- **ACTIVITY**: Select all lines in the records that include "fill".

- **Data entries**:
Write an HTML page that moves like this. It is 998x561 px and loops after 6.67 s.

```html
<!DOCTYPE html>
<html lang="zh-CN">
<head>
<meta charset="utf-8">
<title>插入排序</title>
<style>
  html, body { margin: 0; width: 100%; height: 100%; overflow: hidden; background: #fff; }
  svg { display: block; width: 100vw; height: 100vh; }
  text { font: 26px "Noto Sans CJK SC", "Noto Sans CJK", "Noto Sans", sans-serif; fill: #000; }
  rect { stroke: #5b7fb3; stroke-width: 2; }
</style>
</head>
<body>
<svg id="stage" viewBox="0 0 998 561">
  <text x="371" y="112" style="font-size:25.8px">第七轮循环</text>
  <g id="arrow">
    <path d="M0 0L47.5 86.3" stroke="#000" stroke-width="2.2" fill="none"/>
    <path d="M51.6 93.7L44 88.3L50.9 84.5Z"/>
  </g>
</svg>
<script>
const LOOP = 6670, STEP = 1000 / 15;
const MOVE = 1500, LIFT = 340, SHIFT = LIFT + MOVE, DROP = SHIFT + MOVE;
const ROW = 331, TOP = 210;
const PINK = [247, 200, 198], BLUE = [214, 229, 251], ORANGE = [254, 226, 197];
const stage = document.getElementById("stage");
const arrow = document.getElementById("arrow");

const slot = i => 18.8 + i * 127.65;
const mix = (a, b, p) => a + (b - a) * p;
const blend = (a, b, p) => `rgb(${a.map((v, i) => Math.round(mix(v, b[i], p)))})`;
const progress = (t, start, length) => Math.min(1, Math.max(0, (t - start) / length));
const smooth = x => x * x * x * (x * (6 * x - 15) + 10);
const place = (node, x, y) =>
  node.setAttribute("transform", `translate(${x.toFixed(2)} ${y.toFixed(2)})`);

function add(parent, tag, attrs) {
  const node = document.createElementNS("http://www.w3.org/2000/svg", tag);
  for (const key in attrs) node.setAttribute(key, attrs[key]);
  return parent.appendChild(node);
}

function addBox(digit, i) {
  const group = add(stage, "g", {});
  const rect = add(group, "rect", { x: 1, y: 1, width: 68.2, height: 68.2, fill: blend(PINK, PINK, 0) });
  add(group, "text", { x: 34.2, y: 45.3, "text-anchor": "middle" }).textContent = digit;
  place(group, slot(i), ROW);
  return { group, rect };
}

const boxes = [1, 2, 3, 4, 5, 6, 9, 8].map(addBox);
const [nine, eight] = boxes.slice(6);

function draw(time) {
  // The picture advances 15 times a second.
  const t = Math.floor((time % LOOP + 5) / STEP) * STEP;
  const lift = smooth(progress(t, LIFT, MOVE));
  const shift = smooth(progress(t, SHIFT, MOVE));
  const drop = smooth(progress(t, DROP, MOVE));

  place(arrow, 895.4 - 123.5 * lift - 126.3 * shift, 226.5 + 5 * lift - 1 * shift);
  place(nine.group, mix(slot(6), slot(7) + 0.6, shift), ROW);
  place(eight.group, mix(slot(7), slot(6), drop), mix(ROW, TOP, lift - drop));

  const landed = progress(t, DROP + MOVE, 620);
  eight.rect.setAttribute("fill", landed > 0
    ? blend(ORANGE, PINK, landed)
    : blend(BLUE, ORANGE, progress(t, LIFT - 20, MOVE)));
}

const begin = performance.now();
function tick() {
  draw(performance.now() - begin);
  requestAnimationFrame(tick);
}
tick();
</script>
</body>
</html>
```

- **ANSWER TO THE PROBLEM**:
  text { font: 26px "Noto Sans CJK SC", "Noto Sans CJK", "Noto Sans", sans-serif; fill: #000; }
    <path d="M0 0L47.5 86.3" stroke="#000" stroke-width="2.2" fill="none"/>
  const rect = add(group, "rect", { x: 1, y: 1, width: 68.2, height: 68.2, fill: blend(PINK, PINK, 0) });
  eight.rect.setAttribute("fill", landed > 0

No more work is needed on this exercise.